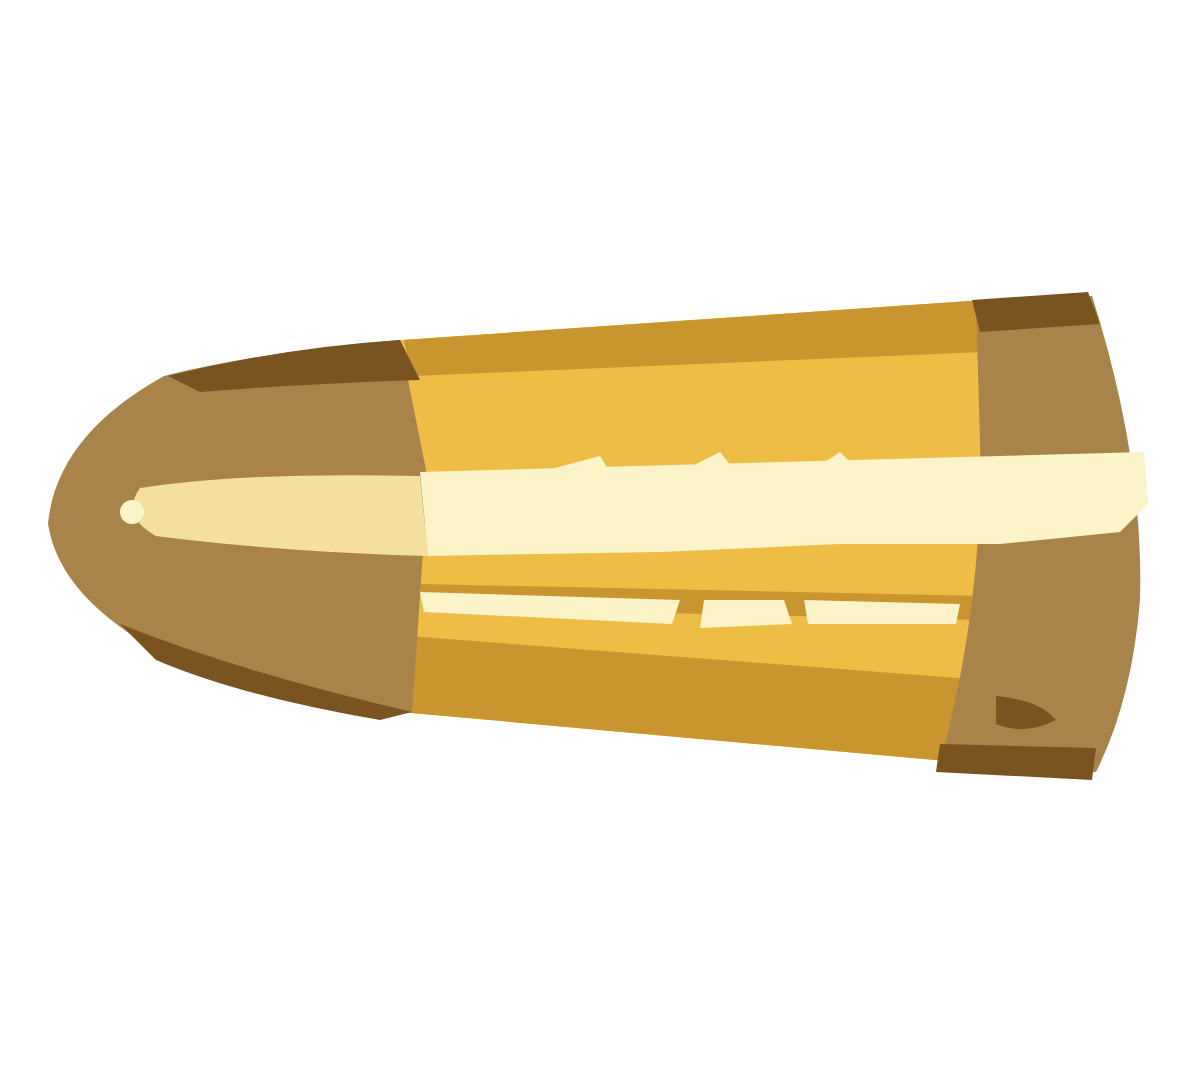
<!DOCTYPE html>
<html lang="en">
<head>
<meta charset="utf-8">
<title>Brass Cartridge Illustration</title>
<style>
  :root {
    --bg: #ffffff;
    --tip: #a8844a;
    --tip-shadow: #7a5420;
    --casing: #edbd45;
    --casing-deep: #c9952e;
    --highlight: #fdf3c8;
    --highlight-soft: #f5dfa0;
    --rim: #a8844a;
    --rim-shadow: #7a5420;
  }
  html, body {
    margin: 0;
    padding: 0;
    width: 1200px;
    height: 1086px;
    overflow: hidden;
    background: var(--bg);
  }
  .canvas {
    display: block;
    width: 1200px;
    height: 1086px;
  }
  .tip { fill: var(--tip); }
  .tip-shadow { fill: var(--tip-shadow); }
  .casing { fill: var(--casing); }
  .casing-deep { fill: var(--casing-deep); }
  .highlight { fill: var(--highlight); }
  .highlight-soft { fill: var(--highlight-soft); }
  .rim { fill: var(--rim); }
  .rim-shadow { fill: var(--rim-shadow); }
</style>
</head>
<body>
<svg class="canvas" viewBox="0 0 600 543" xmlns="http://www.w3.org/2000/svg" role="img" aria-label="Cartoon brass cartridge lying on its side">
  <g id="cartridge">
    <!-- casing body -->
    <path class="casing" d="M200 170 L492 150 L490 382 L200 356 Z"/>
    <path class="casing-deep" d="M202 170 L492 150 L492 176 L206 188 Z"/>
    <path class="casing-deep" d="M204 318 L492 340 L490 382 L200 356 Z"/>
    <path class="casing-deep" d="M210 292 L492 298 L492 310 L212 304 Z"/>

    <!-- bullet tip -->
    <path class="tip" d="M82 188 Q130 176 200 170 L214 240 L206 356 Q130 342 84 328 Q30 300 24 262 Q28 218 82 188 Z"/>
    <path class="tip-shadow" d="M84 188 Q140 174 200 170 L210 190 Q150 192 100 196 Z"/>
    <path class="tip-shadow" d="M60 312 Q120 336 206 356 L190 360 Q120 348 78 330 Z"/>

    <!-- rim -->
    <path class="rim" d="M488 152 L546 148 Q572 230 570 300 Q566 350 548 386 L470 382 Q492 300 490 220 Z"/>
    <path class="rim-shadow" d="M486 150 L544 146 L550 162 L490 166 Z"/>
    <path class="rim-shadow" d="M470 372 L548 374 L546 390 L468 386 Z"/>
    <path class="rim-shadow" d="M498 348 Q520 350 528 360 Q512 368 498 362 Z"/>

    <!-- shine band -->
    <path class="highlight-soft" d="M70 244 Q120 236 210 238 L214 278 Q140 276 78 268 Q60 258 70 244 Z"/>
    <path class="highlight" d="M210 236 L572 226 L574 252 L560 266 L500 272 L420 272 L330 276 L214 278 Z"/>
    <path class="highlight" d="M240 244 L300 228 L310 244 Z"/>
    <path class="highlight" d="M320 246 L360 226 L376 246 Z"/>
    <path class="highlight" d="M390 246 L420 226 L440 246 Z"/>
    <path class="highlight" d="M210 296 L340 300 L336 312 L212 306 Z"/>
    <path class="highlight" d="M352 300 L392 300 L396 312 L350 314 Z"/>
    <path class="highlight" d="M402 300 L480 302 L478 312 L404 312 Z"/>
    <circle class="highlight" cx="66" cy="256" r="6"/>
  </g>
</svg>
</body>
</html>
• • • • • • •
• **Problem**:
What is needed is the exact run of lines from the start of the data through the line with "244 Q120 236", both ends included, minus the pictures.

• **Output**:
<!DOCTYPE html>
<html lang="en">
<head>
<meta charset="utf-8">
<title>Brass Cartridge Illustration</title>
<style>
  :root {
    --bg: #ffffff;
    --tip: #a8844a;
    --tip-shadow: #7a5420;
    --casing: #edbd45;
    --casing-deep: #c9952e;
    --highlight: #fdf3c8;
    --highlight-soft: #f5dfa0;
    --rim: #a8844a;
    --rim-shadow: #7a5420;
  }
  html, body {
    margin: 0;
    padding: 0;
    width: 1200px;
    height: 1086px;
    overflow: hidden;
    background: var(--bg);
  }
  .canvas {
    display: block;
    width: 1200px;
    height: 1086px;
  }
  .tip { fill: var(--tip); }
  .tip-shadow { fill: var(--tip-shadow); }
  .casing { fill: var(--casing); }
  .casing-deep { fill: var(--casing-deep); }
  .highlight { fill: var(--highlight); }
  .highlight-soft { fill: var(--highlight-soft); }
  .rim { fill: var(--rim); }
  .rim-shadow { fill: var(--rim-shadow); }
</style>
</head>
<body>
<svg class="canvas" viewBox="0 0 600 543" xmlns="http://www.w3.org/2000/svg" role="img" aria-label="Cartoon brass cartridge lying on its side">
  <g id="cartridge">
    <!-- casing body -->
    <path class="casing" d="M200 170 L492 150 L490 382 L200 356 Z"/>
    <path class="casing-deep" d="M202 170 L492 150 L492 176 L206 188 Z"/>
    <path class="casing-deep" d="M204 318 L492 340 L490 382 L200 356 Z"/>
    <path class="casing-deep" d="M210 292 L492 298 L492 310 L212 304 Z"/>

    <!-- bullet tip -->
    <path class="tip" d="M82 188 Q130 176 200 170 L214 240 L206 356 Q130 342 84 328 Q30 300 24 262 Q28 218 82 188 Z"/>
    <path class="tip-shadow" d="M84 188 Q140 174 200 170 L210 190 Q150 192 100 196 Z"/>
    <path class="tip-shadow" d="M60 312 Q120 336 206 356 L190 360 Q120 348 78 330 Z"/>

    <!-- rim -->
    <path class="rim" d="M488 152 L546 148 Q572 230 570 300 Q566 350 548 386 L470 382 Q492 300 490 220 Z"/>
    <path class="rim-shadow" d="M486 150 L544 146 L550 162 L490 166 Z"/>
    <path class="rim-shadow" d="M470 372 L548 374 L546 390 L468 386 Z"/>
    <path class="rim-shadow" d="M498 348 Q520 350 528 360 Q512 368 498 362 Z"/>

    <!-- shine band -->
    <path class="highlight-soft" d="M70 244 Q120 236 210 238 L214 278 Q140 276 78 268 Q60 258 70 244 Z"/>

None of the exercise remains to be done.